Most accounting software allows you to easily run at least basic reports, such as P&L Statements and Balance Sheets. For more advanced reporting, a software upgrade may be required. Always make sure to check each report for accuracy. Once you’ve confirmed that your reports are accurate, it’s time to analyze your business performance. Did you meet your financial goals? Are there areas for improvement? Use this data to set a budget and financial goals for your business for the year ahead.
Take Care Of Year-End Payroll
As the end of the year approaches, you can tackle year-end payroll tasks. While some tasks are better reserved for the month of December, you can actually get a jump on completing these tasks by starting in October or November.

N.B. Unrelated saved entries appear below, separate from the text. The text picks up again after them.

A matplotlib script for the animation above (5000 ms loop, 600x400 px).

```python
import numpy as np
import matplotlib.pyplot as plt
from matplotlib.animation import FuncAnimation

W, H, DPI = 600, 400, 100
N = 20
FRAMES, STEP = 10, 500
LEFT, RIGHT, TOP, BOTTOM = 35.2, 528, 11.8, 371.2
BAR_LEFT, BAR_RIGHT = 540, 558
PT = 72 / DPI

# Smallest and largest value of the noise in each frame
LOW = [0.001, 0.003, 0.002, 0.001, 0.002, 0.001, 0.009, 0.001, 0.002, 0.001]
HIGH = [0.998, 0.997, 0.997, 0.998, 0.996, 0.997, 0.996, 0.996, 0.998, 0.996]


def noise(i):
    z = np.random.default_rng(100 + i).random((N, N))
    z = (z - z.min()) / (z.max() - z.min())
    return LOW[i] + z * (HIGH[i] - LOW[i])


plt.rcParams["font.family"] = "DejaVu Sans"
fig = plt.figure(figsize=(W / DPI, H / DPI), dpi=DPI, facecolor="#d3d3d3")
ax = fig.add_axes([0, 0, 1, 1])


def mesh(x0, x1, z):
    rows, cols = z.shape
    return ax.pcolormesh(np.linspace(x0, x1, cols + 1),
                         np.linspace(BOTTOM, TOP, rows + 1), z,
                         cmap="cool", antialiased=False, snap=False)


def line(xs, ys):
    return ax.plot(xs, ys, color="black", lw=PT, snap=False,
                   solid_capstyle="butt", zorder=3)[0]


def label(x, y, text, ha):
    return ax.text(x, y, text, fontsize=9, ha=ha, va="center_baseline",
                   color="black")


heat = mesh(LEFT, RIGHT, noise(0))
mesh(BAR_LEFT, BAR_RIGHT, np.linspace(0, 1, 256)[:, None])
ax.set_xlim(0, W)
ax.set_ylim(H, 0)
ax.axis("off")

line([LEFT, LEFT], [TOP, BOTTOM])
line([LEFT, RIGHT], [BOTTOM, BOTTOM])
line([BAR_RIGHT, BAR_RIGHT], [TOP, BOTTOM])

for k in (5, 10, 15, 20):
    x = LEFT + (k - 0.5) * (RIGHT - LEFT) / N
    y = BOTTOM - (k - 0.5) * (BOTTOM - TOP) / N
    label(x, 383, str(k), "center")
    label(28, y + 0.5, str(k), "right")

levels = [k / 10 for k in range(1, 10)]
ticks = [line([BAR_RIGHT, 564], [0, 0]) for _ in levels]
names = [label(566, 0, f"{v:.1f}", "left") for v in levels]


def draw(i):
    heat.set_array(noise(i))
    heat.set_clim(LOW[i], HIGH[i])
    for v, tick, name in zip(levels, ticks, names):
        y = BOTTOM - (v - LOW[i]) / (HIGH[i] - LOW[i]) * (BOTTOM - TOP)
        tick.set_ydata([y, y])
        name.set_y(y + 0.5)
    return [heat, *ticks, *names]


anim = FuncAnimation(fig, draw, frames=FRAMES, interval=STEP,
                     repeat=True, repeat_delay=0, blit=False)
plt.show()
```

To get started, first verify that your company information, such as tax ID numbers and mailing address, are accurate. Next, verify the information of your employees and contractors. This includes taxes, wages, Social Security number or Tax ID, filing status, and mailing address. If information is incorrect, an employee or contractor should review and submit an updated W-9 or W-4.
Also make sure that you prepare in advance for payroll periods that fall during the holidays so there isn’t a delay in payments. In December, you can also run payroll for employee bonuses and make any necessary adjustments.

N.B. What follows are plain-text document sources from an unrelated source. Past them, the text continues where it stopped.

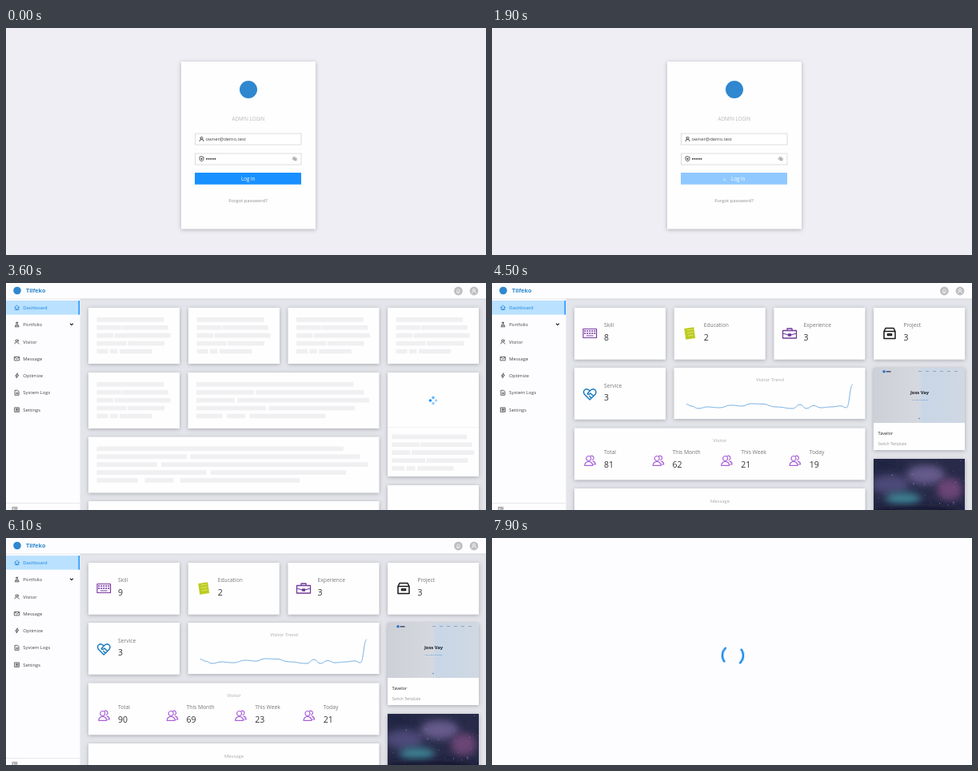
An HTML page that plays this animation: 600x284 px, repeating every 8 s.

```html
<!DOCTYPE html>
<html lang="en">
<head>
<meta charset="utf-8">
<title>Admin dashboard</title>
<style>
html, body { margin: 0; width: 100%; height: 100%; overflow: hidden; background: #fdfdff; }
svg { display: block; width: 100vw; height: 100vh; }
text { font-family: "Open Sans", "Noto Sans", sans-serif; font-size: 5.9px; fill: #444; }
.label { font-size: 6.7px; fill: #777; }
.num { font-size: 10.5px; fill: #333; }
.head { fill: #aaa; text-anchor: middle; }
.card { fill: #fefefe; filter: drop-shadow(0 1.6px 2.6px rgba(40, 42, 55, .32)); }
.icon { fill: none; stroke: #444; stroke-width: .8; stroke-linecap: round; stroke-linejoin: round; }

/* scenes switch hard */
.scene { visibility: hidden; animation: 8s step-end infinite; }
#login { animation-name: login; }
#idle { animation-name: idle; }
#busy { animation-name: busy; }
#loader { animation-name: loader; }
#shell { animation-name: shell; }
#skeleton { animation-name: skeleton; }
#content { animation-name: content; }
@keyframes login { 0% { visibility: visible } 36.25%, 100% { visibility: hidden } }
@keyframes idle { 0% { visibility: visible } 12.5%, 100% { visibility: hidden } }
@keyframes busy { 0% { visibility: hidden } 12.5% { visibility: visible } 36.25%, 100% { visibility: hidden } }
@keyframes loader {
  0% { visibility: hidden } 37.5% { visibility: visible }
  42.5% { visibility: hidden } 90.6% { visibility: visible } 100% { visibility: hidden }
}
@keyframes shell { 0% { visibility: hidden } 42.5% { visibility: visible } 87.5%, 100% { visibility: hidden } }
@keyframes skeleton { 0% { visibility: hidden } 42.5% { visibility: visible } 47.5%, 100% { visibility: hidden } }
@keyframes content { 0% { visibility: hidden } 47.5% { visibility: visible } 87.5%, 100% { visibility: hidden } }
.spin { animation: spin 8s linear infinite; }
@keyframes spin { from { transform: rotate(-2365deg) } to { transform: rotate(35deg) } }
</style>
</head>
<body>
<svg id="stage" viewBox="0 0 600 284" preserveAspectRatio="none"></svg>
<script>
const LOOP = 8000, COUNT_START = 3836, COUNT_TIME = 2000;
const BLUE = '#1890ff';

const rect = (x, y, w, h, attrs = '') => `<rect x="${x}" y="${y}" width="${w}" height="${h}" ${attrs}/>`;
const dot = (x, y, r, fill) => `<circle cx="${x}" cy="${y}" r="${r}" fill="${fill}"/>`;
const text = (x, y, s, attrs = '') => `<text x="${x}" y="${y}" ${attrs}>${s}</text>`;
const card = (x, y, w, h) => rect(x, y, w, h, 'class="card" rx=".6"');
const at = (x, y, body) => `<g transform="translate(${x} ${y})">${body}</g>`;
const icon = (x, y, d, color = '#444', width = .8) =>
  at(x, y, `<path class="icon" d="${d}" style="stroke:${color};stroke-width:${width}"/>`);
const scene = (id, body) => `<g id="${id}" class="scene">${body}</g>`;
const spinner = (x, y, body) => at(x, y, `<g class="spin">${body}</g>`);

const USER = 'M-1.5 -1.3a1.5 1.5 0 1 0 3 0a1.5 1.5 0 1 0 -3 0M-2.5 2.6a2.5 2.5 0 0 1 5 0';

function login() {
  const field = y => rect(236.5, y, 132.5, 14, 'fill="#fff" stroke="#d4d4da" stroke-width=".8"');
  const button = fill => rect(236, 181, 133, 14.8, `fill="${fill}" rx=".6"`);
  const white = 'style="fill:#fff;font-size:6.2px"';
  let bullets = '';
  for (let i = 0; i < 5; i++) bullets += dot(251 + i * 2.6, 163.7, .95, '#333');
  return rect(0, 0, 600, 284, 'fill="#eeeef4"') + card(219, 42, 168, 209.5)
    + dot(303, 77, 11, '#2f87cf')
    + text(303, 116, 'ADMIN LOGIN', 'class="head" style="font-size:6.2px;fill:#b8b8bc"')
    + field(132) + icon(244.5, 139, USER, '#333') + text(249.5, 141, 'owner@demo.test')
    + field(157) + icon(244.5, 163.7, 'M0 -3L2.5 -2V.5Q2.3 2.2 0 3Q-2.3 2.2 -2.5 .5V-2ZM0 -.8V1M-.8 0H.8', '#333')
    + bullets + icon(361, 163.7, 'M-3 0Q0 -4 3 0Q0 4 -3 0M-1 0a1 1 0 1 0 2 0a1 1 0 1 0 -2 0M-2.2 -2.4L2.2 2.4', '#888', .7)
    + scene('idle', button(BLUE) + text(294, 190.8, 'Log in', white))
    + scene('busy', button('#8fc9ff') + text(299, 190.8, 'Log in', white)
      + spinner(292, 188.7, '<path class="icon" d="M-2.2 0A2.2 2.2 0 0 0 0 2.2" style="stroke:#fff"/>'))
    + text(302.5, 218.2, 'Forgot password?', 'class="head" style="fill:#8d8d92"');
}

function shell() {
  const menu = [
    ['Dashboard', 'M-3 0L0 -2.8L3 0M-2 -.6V2.7H2V-.6M0 2.7V.8'],
    ['Portfolio', 'M-1 -2.8H1M-.7 -2.8V-.5L-2.5 2.7H2.5L.7 -.5V-2.8M-1.6 1H1.6'],
    ['Visitor', 'M-1.7 -1.3a1.3 1.3 0 1 0 2.6 0a1.3 1.3 0 1 0 -2.6 0M-2.8 2.6Q-2.3 .3 -.4 .3L2.7 2.7M1.5 -2.4Q3 -1 1.5 .2'],
    ['Message', 'M-3 -2.2H3V2.2H-3ZM-3 -2L0 .5L3 -2'],
    ['Optimize', 'M.6 -3L-2 .4H0L-.8 3L2.2 -.9H.2Z'],
    ['System Logs', 'M-2.3 -3H1L2.4 -1.6V3H-2.3ZM-1 -.2H1.2M-1 1.3H1.2'],
    ['Settings', 'M-2.7 -2.7H2.7V2.7H-2.7ZM-1.4 -1.3H1.4M-1.4 0H1.4M-1.4 1.3H1.4']
  ];
  const items = menu.map(([name, d], i) => {
    const y = 30.8 + i * 21.3, color = i ? '#444' : '#1682d8';
    return icon(13.7, y, d, color) + text(21.3, y + 2.1, name, `style="fill:${color}"`);
  }).join('');
  return rect(0, 0, 600, 284, 'fill="#e4e5ea"')
    + rect(0, 0, 92.5, 284, 'fill="#fdfdff"')
    + rect(0, 0, 600, 19.5, 'fill="#fdfdff" style="filter:drop-shadow(0 .6px 1px rgba(60,60,75,.22))"')
    + dot(14, 9.5, 4.8, '#2f87cf')
    + text(25, 12.4, 'Tilfeko', 'style="font-size:7.2px;font-weight:700;fill:#2b87cd"')
    + dot(565.4, 10, 5.4, '#bfbfc3') + dot(585, 10, 5.4, '#bfbfc3')
    + icon(565.4, 10, 'M-1.6 1.6H1.6V-.5A1.6 1.6 0 0 0 -1.6 -.5ZM-.5 2.5H.5', '#fff', .7)
    + icon(585, 10, USER, '#fff', .7)
    + rect(0, 22, 92, 17.6, 'fill="#bae1ff"') + rect(90.6, 22, 1.5, 17.6, `fill="${BLUE}"`)
    + items + icon(82, 51.8, 'M-1.6 -.8L0 .8L1.6 -.8', '#222', 1.1)
    + rect(0, 275, 92, .6, 'fill="#dcdce0"') + icon(11, 282.5, 'M-3 -1.8H3M-.5 0H3M-3 1.8H3M-3 -.6L-2 0L-3 .6', '#444', .7);
}

function skeleton() {
  // bar starts and ends as fractions of the line
  const rows = [[0, .9], [0, .33, .34, .96], [0, .22, .235, .99], [0, .4, .415, .91], [0, .15, .175, .28, .305, .74]];
  const lines = (x, y, w) => rows.map((row, r) => {
    let out = '';
    for (let i = 0; i < row.length; i += 2)
      out += rect(x + row[i] * w, y + r * 9.9, (row[i + 1] - row[i]) * w, 5.7, 'fill="#f0f0f2"');
    return out;
  }).join('');
  const block = (x, y, w) => card(x, y, w, 70) + lines(x + 10.5, y + 12, w - 21);
  const dots = [[-3.6, 0, 1], [0, -3.6, .65], [3.6, 0, .4], [0, 3.6, .45]]
    .map(([x, y, o]) => `<circle cx="${x}" cy="${y}" r="1.8" fill="${BLUE}" opacity="${o}"/>`).join('');
  return [103, 228, 352.5, 477].map(x => block(x, 31, 114)).join('')
    + block(103, 112, 114) + block(227.5, 112, 239) + block(103, 192.5, 363.5) + block(103, 273, 363.5)
    + card(477, 112, 114, 130) + rect(477, 180, 114, .6, 'fill="#ebebee"') + lines(482.5, 189.5, 104)
    + spinner(534, 147, `<g transform="rotate(-155)">${dots}</g>`) + card(477, 253, 114, 70);
}

function stat(x, y, name, value) {
  return text(x, y, name, 'class="label"') + text(x, y + 16.6, 0, `class="num" data-value="${value}"`);
}

function trend() {
  const pts = [[243, 151.5], [249, 154], [258, 157], [269, 155], [284, 156], [299, 153], [313, 154], [323, 151], [337, 151.3],
    [355, 155], [376, 157], [385, 152], [393, 157], [402, 153.5], [411, 156], [424, 155], [436, 153.8], [443, 156], [451, 127]];
  let d = 'M' + pts[0];
  for (let i = 1; i < pts.length; i++) {
    const mid = (pts[i - 1][0] + pts[i][0]) / 2;
    d += `C${mid} ${pts[i - 1][1]} ${mid} ${pts[i][1]} ${pts[i]}`;
  }
  return `<path d="${d}" fill="none" stroke="#6aa9de" stroke-width=".9"/>`;
}

function preview() {
  let nav = '';
  for (let i = 0; i < 6; i++) nav += rect(533 + i * 9, 110.2, 4, .8, 'fill="#8e96a4"');
  return card(477, 106, 114, 103) + rect(477, 106, 114, 69, 'fill="url(#sky)"')
    + dot(490, 110.8, 1.7, '#2b6fd0') + rect(492.6, 110, 6, 1.6, 'fill="#4b587a"') + nav
    + text(534.5, 139, 'Joss Vay', 'text-anchor="middle" style="font-size:5.8px;font-weight:700;fill:#181c24"')
    + text(534.5, 147.2, 'I am a web developer', 'text-anchor="middle" style="font-size:2.2px;fill:#3a7fd0"')
    + dot(534, 169.5, .8, '#3a7fd0')
    + text(482.5, 189.7, 'Tavelor', 'style="font-size:5.6px;fill:#222"')
    + text(482.5, 203, 'Switch Template', 'style="font-size:4.7px;fill:#999"');
}

function galaxy() {
  let seed = 7, stars = '';
  const rnd = () => (seed = seed * 16807 % 2147483647) / 2147483647;
  for (let i = 0; i < 70; i++)
    stars += `<circle cx="${478 + rnd() * 112}" cy="${221 + rnd() * 62}" r="${.2 + rnd() * .4}" fill="#d5d4f2" opacity="${.2 + rnd() * .5}"/>`;
  const glow = (x, y, rx, ry, fill) => `<ellipse cx="${x}" cy="${y}" rx="${rx}" ry="${ry}" fill="${fill}" filter="url(#soft)"/>`;
  return card(477, 220, 114, 70) + `<g clip-path="url(#frame)">` + rect(477, 220, 114, 70, 'fill="#272a48"')
    + glow(498, 252, 24, 12, '#4d4878') + glow(542, 240, 24, 12, '#655a8b') + glow(572, 258, 16, 14, '#6b4474')
    + glow(514, 270, 22, 8, '#3d7f91') + glow(530, 286, 60, 7, '#15182d') + glow(490, 226, 18, 6, '#1c2140')
    + stars + '</g>';
}

function content() {
  const top = [['Skill', 9], ['Education', 2], ['Experience', 3], ['Project', 3]]
    .map(([name, n], i) => card(103 + i * 124.7, 31, 114, 64.7) + stat(140 + i * 124.8, 55.4, name, n)).join('');
  const people = 'M-4.5 -2.5a3 3 0 1 0 6 0a3 3 0 1 0 -6 0M-6.5 6.3a5 5 0 0 1 10 0ZM1 -5.5a2.7 2.7 0 1 1 2 5M4 1.2Q7 2 7 5H4.5';
  const visits = [['Total', 90], ['This Month', 69], ['This Week', 23], ['Today', 21]]
    .map(([name, n], i) => icon(122.3 + i * 85.4, 222, people, '#a862d8', 1.2) + stat(140 + i * 85.6, 214.2, name, n)).join('');
  const keys = [-3, 0].map(y => [-6, -3, 0, 3, 6].map(x => rect(x - .9, y - .9, 1.8, 1.8, 'fill="#7d3aa5"')).join('')).join('');
  const note = rect(-6, -7, 12, 14, 'fill="#bccb20" transform="rotate(-8)"')
    + '<path class="icon" d="M-3 -4L3 -5M-3 -.5L4 -1.5M-2 3L4 2" style="stroke:#e9ed8e"/>';
  return top
    + icon(122.3, 63, 'M-8.3 -5.5H8.3V5.5H-8.3ZM-4 3H4', '#7d3aa5', 1.2) + at(122.3, 63, keys)
    + at(247.2, 63, note)
    + icon(372, 63, 'M-8.5 -3.5H8.5V6H-8.5ZM-3 -3.5V-6H3V-3.5M-8.5 0L-1.5 2H1.5L8.5 0M-1.5 1H1.5V3H-1.5Z', '#713a9a', 1.3)
    + icon(497, 63, 'M-7 -2.5L-5 -6.5H5L7 -2.5V6.5H-7ZM-7 -2.5H7M-2.5 .8H2.5V2.6H-2.5Z', '#181818', 1.5)
    + card(103, 106, 114, 64.7) + stat(140, 130.8, 'Service', 3)
    + icon(122.3, 139, 'M0 7L-7 0Q-9 -4 -5.5 -6Q-2.5 -7 0 -4Q2.5 -7 5.5 -6Q9 -4 7 0ZM0 -4L-3 -.5Q-1.5 1.5 .8 -1L4.5 2.5M2 5L-.5 2.5', '#1476bd', 1.4)
    + card(227.5, 106, 239, 64) + text(347.5, 123.4, 'Visitor Trend', 'class="head"') + trend()
    + card(103, 181.5, 363.5, 64.7) + text(285, 199.3, 'Visitor', 'class="head"') + visits
    + card(103, 257, 363.5, 60) + text(285, 274.6, 'Message', 'class="head"')
    + preview() + galaxy();
}

const arcs = `<path d="M9.2 -9.2A13 13 0 0 1 9.2 9.2M-9.2 9.2A13 13 0 0 1 -9.2 -9.2" fill="none" stroke="#1d8de8" stroke-width="2.6"/>`;
const defs = `<defs>
  <linearGradient id="sky"><stop offset="0" stop-color="#cdd0d7"/><stop offset=".5" stop-color="#d5d8de"/>
    <stop offset=".53" stop-color="#c8d6e7"/><stop offset="1" stop-color="#d0d8e2"/></linearGradient>
  <filter id="soft" x="-50%" y="-80%" width="200%" height="260%"><feGaussianBlur stdDeviation="5"/></filter>
  <clipPath id="frame"><rect x="477" y="220" width="114" height="64"/></clipPath></defs>`;

document.getElementById('stage').innerHTML = defs + scene('login', login())
  + scene('shell', shell()) + scene('skeleton', skeleton()) + scene('content', content())
  + scene('loader', spinner(301, 147, arcs));

const counters = [...document.querySelectorAll('[data-value]')];
let start;

function tick(now) {
  start ??= now;
  const t = ((now - start) % LOOP - COUNT_START) / COUNT_TIME;
  const p = Math.min(1, Math.max(0, (1 - 2 ** (-10 * t)) * 1024 / 1023));
  for (const el of counters) el.textContent = Math.round(el.dataset.value * p);
  requestAnimationFrame(tick);
}
requestAnimationFrame(tick);
</script>
</body>
</html>
```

The Payroll Summary that was mentioned in the previous section should be used to verify that all information is correct. Once you’ve confirmed that all employee information and payroll summary data is correct, you can gather the documents you need to send out 1099-MISC forms and/or W-2s in January. If your payroll processor or accountant will be sending out these tax forms, make sure that everything is in order and you have all required documentation in order to have the forms prepared and mailed out prior to the deadline.
Lock Your Closing Periods
Once you’ve completed your year-end accounting, it’s time to lock your closing periods — or close the books. Once you’ve locked your closing periods, you will be unable to add or make changes, so make sure that you’ve completed all of the necessary steps of year-end accounting before closing your books. Many accounting programs allow you to lock closing periods quite easily just by selecting a date.
If you did find that you made an error, all hope isn’t completely lost. Some software, such as QuickBooks Pro, allows you to set a password that can be used to add, remove, or update transactions.
Start Fresh In The New Year
This all may seem a bit overwhelming, but it’s worth it to have a fresh start for the new year. You’ll be ready for tax time, have new goals in mind for your business, and have a better understanding of your company’s current financial situation.
While some of these steps may be time-consuming (I’m looking at you, inventory counting), knowing what needs to be done and tackling tasks throughout the year will save time and help ease the stress that comes with year-end accounting. Good luck!